“I think it’s definitely going to be a learning curve,” Mansfield said. “You learn a lot of stuff in the academy, but nothing is going to prepare you for the real world. So a lot of this is going to be hands-on experience.”

Mansfield had originally planned to put his law enforcement days off for a bit to pursue a degree and play football at Westminster College.

At Redbank, few were as gifted at wreaking havoc on an offense as Mansfield, who finished his legendary career — his nickname was “Cheat Code,” after all — with 35 sacks, 59.5 tackles for a loss and 36 quarterback hurries.

He helped Redbank reach the PIAA Class A championship game as a senior. His uniform No. 2 has been “unofficially” retired by the school.

Mansfield, though, had an opportunity to join the Southern Clarion County Regional Police Department early and didn’t want to pass it up.

So just as he was when chasing down quarterbacks, he was relentless in his pursuit of it.

There were a lot of hoops to jump through — and miles to run.

(Redbank Valley graduate Joe Mansfield receives is badge as a member of the Southern Clarion County Regional Police Department)

“It was quite a while,” Mansfield said. “The first part was I had to do a physical test to get in and do a civil service test.
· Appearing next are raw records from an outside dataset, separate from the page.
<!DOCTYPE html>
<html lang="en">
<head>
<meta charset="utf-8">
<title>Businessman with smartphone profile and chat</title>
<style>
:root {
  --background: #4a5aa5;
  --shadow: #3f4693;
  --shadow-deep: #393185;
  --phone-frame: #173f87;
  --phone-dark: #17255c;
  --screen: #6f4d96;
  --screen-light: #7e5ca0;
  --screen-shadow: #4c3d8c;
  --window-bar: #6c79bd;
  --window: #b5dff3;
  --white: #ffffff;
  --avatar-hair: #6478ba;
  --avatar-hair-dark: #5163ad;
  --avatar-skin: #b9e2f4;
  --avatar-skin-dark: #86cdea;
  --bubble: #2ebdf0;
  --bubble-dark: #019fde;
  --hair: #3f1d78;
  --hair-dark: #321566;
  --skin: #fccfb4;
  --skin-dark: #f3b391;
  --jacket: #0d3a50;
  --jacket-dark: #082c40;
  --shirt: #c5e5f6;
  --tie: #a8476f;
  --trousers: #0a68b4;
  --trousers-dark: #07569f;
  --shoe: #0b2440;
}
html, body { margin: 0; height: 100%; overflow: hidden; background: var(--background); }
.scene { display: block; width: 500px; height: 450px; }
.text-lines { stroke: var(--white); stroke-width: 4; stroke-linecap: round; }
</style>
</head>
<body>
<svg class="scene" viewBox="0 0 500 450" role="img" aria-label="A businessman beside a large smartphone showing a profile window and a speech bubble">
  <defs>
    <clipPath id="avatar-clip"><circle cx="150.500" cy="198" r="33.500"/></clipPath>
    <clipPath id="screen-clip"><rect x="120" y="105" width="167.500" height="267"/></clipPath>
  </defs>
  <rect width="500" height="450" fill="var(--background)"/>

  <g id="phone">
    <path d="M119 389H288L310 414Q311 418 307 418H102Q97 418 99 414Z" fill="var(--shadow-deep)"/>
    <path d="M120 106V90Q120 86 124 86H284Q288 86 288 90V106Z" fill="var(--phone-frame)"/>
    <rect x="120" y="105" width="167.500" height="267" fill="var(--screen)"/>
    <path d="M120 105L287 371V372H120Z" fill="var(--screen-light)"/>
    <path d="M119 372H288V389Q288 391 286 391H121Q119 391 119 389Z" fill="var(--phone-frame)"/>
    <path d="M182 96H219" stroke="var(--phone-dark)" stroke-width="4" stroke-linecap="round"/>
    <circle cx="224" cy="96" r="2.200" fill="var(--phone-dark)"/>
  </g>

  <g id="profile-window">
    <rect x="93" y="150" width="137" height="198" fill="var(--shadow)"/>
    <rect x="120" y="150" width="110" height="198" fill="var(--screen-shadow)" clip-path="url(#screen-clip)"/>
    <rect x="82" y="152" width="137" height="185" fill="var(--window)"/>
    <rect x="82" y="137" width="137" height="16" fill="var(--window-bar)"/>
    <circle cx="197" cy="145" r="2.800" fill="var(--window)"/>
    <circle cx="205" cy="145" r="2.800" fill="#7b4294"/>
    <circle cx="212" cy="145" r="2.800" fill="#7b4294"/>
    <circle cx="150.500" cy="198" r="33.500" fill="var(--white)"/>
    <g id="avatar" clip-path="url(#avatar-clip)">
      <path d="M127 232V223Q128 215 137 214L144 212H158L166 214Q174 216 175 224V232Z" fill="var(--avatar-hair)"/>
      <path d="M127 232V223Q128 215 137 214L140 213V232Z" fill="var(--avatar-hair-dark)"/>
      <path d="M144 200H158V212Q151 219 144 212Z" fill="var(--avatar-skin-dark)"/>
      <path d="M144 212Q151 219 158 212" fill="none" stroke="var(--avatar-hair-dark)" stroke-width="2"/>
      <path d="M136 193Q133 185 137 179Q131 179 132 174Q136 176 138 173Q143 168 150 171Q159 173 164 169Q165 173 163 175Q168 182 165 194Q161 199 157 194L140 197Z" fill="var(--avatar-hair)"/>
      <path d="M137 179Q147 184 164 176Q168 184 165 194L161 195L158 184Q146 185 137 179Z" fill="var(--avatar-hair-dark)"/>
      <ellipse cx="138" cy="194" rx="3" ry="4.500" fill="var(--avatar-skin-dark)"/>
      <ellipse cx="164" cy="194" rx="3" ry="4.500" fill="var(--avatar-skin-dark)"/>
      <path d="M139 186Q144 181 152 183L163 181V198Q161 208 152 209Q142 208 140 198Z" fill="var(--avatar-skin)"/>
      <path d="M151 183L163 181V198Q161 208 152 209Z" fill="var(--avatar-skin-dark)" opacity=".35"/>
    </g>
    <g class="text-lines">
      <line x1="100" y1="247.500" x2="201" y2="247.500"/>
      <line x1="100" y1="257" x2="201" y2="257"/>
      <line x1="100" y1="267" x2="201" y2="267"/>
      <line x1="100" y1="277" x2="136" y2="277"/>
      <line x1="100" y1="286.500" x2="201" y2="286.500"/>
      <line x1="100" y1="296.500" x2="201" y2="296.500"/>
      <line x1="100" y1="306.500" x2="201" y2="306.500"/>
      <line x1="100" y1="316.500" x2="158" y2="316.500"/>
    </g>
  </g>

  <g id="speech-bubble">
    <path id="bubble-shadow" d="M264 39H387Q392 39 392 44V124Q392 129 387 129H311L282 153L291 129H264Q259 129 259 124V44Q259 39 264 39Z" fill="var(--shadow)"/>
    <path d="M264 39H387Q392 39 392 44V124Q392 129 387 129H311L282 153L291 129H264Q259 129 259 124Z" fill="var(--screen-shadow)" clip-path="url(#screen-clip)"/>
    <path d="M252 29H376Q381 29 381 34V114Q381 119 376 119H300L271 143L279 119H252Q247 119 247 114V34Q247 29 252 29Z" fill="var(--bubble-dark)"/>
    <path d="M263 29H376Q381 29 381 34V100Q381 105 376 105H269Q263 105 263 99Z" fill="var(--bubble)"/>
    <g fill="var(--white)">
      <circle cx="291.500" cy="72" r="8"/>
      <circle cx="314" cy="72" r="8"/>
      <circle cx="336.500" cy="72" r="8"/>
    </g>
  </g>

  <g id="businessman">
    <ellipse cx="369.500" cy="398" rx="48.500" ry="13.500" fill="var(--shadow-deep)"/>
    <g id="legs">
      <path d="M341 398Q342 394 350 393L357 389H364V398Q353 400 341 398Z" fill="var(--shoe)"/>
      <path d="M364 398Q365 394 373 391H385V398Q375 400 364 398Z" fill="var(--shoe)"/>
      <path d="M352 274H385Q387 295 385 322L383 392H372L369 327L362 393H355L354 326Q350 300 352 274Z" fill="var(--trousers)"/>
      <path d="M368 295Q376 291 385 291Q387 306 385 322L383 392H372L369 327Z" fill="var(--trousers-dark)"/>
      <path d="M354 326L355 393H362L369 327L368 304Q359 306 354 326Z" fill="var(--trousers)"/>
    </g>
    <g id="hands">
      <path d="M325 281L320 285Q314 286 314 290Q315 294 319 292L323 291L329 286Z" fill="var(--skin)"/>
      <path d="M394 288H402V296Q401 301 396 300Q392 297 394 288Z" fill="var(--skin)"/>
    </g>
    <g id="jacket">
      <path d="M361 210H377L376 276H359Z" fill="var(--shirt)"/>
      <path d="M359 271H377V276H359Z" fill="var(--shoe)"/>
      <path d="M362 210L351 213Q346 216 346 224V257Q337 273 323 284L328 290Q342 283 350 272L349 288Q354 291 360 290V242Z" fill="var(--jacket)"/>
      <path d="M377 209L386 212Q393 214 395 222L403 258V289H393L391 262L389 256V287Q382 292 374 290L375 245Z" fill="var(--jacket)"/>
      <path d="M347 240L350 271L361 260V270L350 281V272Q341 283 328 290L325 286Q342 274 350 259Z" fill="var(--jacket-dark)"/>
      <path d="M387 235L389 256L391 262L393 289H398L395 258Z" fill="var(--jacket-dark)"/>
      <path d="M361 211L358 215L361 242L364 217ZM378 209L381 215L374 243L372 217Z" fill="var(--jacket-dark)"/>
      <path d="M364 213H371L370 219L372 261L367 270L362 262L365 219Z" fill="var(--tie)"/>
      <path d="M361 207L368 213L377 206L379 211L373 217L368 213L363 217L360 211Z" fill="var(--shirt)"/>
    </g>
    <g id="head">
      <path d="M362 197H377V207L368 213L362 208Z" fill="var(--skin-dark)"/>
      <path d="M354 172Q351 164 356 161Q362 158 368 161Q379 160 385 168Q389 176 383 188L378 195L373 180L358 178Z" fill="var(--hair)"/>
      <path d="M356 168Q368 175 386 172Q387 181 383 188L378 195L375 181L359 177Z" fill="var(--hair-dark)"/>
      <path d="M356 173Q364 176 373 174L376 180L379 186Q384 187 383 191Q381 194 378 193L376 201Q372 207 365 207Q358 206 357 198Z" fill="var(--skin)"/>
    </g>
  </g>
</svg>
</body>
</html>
When they picked me, I had to have a psych evaluation to get into the academy down (in Indiana, Pa.)

At the academy, Mansfield had to pass more physical tests, like running a mile and a half in under 13 minutes.

Mansfield relied on his physical condition from playing football for four years to ace the physical requirements.

It also helped him with the mental training and tests he had to pass to become an officer.

“It was definitely difficult,” Mansfield said, “but worth it.”

Mansfield graduated from the academy on Nov. 17.

Mansfield doesn’t have a longterm goal in law enforcement — yet.

For now, his goal is the same one that he had when he was in middle school, first dreaming of the day when he could become a police officer.

“I just want to help people,” he said.